▶ **DATA FOR REVIEW**

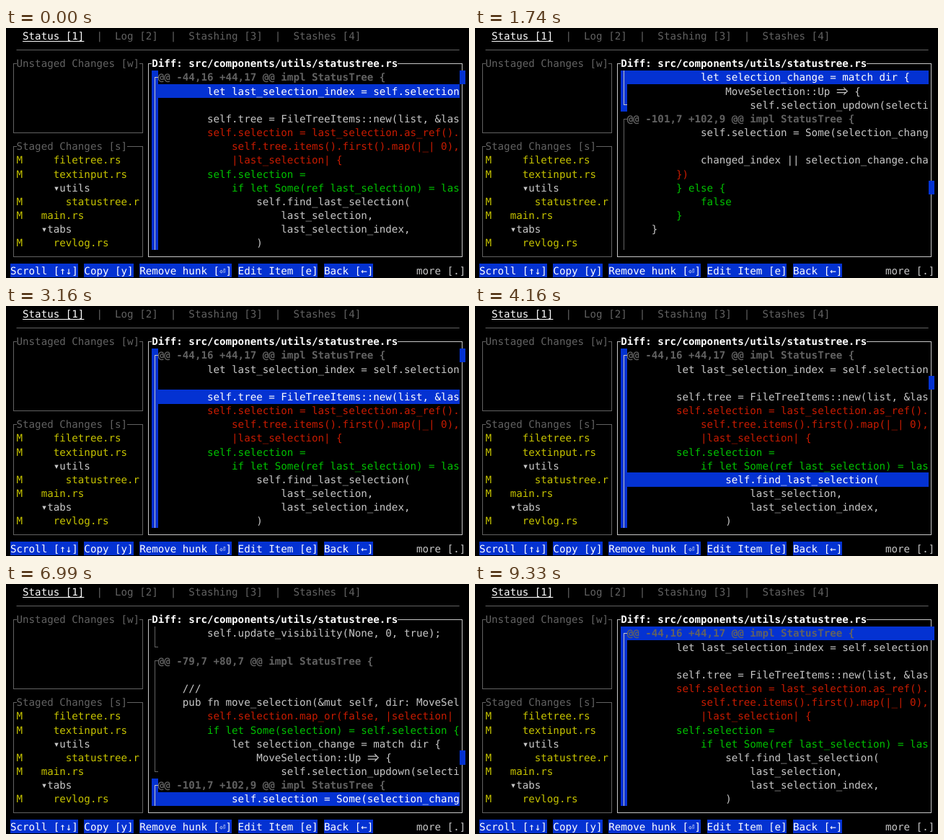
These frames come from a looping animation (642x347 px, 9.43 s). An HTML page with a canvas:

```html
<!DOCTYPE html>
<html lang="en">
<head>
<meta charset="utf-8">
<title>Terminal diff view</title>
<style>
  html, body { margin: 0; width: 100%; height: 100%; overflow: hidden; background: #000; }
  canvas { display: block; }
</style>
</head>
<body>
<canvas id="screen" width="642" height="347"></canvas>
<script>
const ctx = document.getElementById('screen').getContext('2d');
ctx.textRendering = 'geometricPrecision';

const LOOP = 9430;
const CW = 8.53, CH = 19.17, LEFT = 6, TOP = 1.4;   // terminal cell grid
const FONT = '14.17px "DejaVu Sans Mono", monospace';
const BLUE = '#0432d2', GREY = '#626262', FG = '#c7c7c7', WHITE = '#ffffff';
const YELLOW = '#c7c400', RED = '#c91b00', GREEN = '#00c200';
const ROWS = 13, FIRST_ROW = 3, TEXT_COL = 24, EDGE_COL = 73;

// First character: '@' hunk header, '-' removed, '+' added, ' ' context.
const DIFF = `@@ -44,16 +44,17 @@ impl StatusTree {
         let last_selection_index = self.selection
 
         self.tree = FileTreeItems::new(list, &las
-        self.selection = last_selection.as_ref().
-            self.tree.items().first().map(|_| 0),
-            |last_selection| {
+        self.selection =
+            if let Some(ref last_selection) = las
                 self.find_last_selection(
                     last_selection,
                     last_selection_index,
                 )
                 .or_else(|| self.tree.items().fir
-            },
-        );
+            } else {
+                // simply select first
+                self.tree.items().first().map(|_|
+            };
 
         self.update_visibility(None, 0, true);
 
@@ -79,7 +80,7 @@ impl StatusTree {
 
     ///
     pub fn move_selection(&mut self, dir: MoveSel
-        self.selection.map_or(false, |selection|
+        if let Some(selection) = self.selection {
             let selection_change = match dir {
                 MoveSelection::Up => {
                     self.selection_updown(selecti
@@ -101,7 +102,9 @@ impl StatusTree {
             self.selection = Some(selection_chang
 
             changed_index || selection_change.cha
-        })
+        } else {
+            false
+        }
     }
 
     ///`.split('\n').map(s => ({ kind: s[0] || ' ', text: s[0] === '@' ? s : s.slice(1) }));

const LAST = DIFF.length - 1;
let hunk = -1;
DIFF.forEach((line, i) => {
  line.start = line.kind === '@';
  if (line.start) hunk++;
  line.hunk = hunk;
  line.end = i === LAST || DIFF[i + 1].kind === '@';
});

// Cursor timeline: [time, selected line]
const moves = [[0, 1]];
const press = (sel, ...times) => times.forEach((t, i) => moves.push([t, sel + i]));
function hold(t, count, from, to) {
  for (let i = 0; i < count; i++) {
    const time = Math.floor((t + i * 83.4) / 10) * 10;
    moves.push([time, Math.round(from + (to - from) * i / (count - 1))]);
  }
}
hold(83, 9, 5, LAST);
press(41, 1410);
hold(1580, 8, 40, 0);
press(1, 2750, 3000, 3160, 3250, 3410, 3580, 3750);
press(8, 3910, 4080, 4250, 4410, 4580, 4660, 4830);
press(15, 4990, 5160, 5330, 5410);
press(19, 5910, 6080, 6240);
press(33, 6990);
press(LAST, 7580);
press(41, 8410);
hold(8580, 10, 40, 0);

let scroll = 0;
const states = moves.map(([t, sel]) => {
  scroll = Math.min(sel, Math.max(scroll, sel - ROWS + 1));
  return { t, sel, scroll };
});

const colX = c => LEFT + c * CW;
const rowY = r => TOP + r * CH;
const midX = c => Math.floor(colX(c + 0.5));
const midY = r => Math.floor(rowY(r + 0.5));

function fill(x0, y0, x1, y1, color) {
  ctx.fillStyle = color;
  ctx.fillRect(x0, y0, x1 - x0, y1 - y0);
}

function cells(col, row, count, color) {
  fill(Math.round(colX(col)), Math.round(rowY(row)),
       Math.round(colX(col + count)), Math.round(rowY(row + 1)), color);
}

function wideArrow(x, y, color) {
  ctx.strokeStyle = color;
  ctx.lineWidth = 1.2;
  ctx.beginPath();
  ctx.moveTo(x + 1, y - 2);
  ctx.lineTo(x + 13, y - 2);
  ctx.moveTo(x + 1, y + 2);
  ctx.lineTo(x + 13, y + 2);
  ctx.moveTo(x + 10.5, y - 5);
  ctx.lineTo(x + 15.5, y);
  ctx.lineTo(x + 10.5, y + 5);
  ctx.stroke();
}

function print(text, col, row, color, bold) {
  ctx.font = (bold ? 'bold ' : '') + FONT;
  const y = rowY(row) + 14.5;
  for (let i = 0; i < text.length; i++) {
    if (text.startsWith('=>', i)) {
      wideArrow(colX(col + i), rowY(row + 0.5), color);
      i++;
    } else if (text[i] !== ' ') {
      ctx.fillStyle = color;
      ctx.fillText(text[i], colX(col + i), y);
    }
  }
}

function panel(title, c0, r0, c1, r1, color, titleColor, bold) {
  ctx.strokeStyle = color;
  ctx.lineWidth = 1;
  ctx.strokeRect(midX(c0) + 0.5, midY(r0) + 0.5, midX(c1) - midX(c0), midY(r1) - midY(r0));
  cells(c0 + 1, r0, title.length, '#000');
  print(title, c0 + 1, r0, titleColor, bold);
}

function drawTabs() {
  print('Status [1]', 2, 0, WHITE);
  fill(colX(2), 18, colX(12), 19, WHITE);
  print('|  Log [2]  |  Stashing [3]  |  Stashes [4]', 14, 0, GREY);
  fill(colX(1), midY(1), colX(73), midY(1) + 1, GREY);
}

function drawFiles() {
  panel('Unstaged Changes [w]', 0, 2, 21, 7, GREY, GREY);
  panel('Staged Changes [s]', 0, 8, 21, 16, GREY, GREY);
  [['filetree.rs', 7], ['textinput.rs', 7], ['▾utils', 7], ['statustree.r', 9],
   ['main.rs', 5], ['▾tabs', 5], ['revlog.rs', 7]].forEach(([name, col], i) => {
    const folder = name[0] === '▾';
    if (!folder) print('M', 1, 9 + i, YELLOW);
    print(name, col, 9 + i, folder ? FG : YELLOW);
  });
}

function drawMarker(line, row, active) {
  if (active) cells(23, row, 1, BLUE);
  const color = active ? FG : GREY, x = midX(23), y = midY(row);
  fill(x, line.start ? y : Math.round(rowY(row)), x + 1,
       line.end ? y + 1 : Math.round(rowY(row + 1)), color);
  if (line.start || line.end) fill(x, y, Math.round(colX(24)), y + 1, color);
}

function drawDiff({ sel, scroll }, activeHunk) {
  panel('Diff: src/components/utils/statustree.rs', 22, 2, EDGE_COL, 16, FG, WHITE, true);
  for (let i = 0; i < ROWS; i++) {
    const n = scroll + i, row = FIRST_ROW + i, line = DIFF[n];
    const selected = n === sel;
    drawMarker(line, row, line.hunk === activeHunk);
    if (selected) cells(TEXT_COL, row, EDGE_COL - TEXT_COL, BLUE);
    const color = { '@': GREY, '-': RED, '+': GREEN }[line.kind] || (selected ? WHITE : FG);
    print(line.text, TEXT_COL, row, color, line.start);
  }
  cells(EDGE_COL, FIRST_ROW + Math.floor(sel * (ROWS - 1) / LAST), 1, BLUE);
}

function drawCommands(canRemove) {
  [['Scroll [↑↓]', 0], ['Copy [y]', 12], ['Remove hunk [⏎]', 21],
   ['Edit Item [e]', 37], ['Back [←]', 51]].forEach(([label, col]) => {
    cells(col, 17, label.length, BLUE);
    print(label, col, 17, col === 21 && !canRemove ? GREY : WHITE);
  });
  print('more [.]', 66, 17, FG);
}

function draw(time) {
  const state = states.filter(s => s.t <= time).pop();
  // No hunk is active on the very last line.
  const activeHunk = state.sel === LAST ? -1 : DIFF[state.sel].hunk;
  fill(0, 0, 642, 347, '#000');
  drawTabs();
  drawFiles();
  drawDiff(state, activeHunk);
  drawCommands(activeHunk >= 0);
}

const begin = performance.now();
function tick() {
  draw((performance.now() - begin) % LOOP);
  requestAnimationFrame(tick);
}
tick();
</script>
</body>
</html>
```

▶ **PROBLEM REQUIREMENTS**
Scan the listing above. Gather each line that contains the word "BLUE".

▶ **SOLUTION TO THIS PROBLEM**
const BLUE = '#0432d2', GREY = '#626262', FG = '#c7c7c7', WHITE = '#ffffff';
  if (active) cells(23, row, 1, BLUE);
    if (selected) cells(TEXT_COL, row, EDGE_COL - TEXT_COL, BLUE);
  cells(EDGE_COL, FIRST_ROW + Math.floor(sel * (ROWS - 1) / LAST), 1, BLUE);
    cells(col, 17, label.length, BLUE);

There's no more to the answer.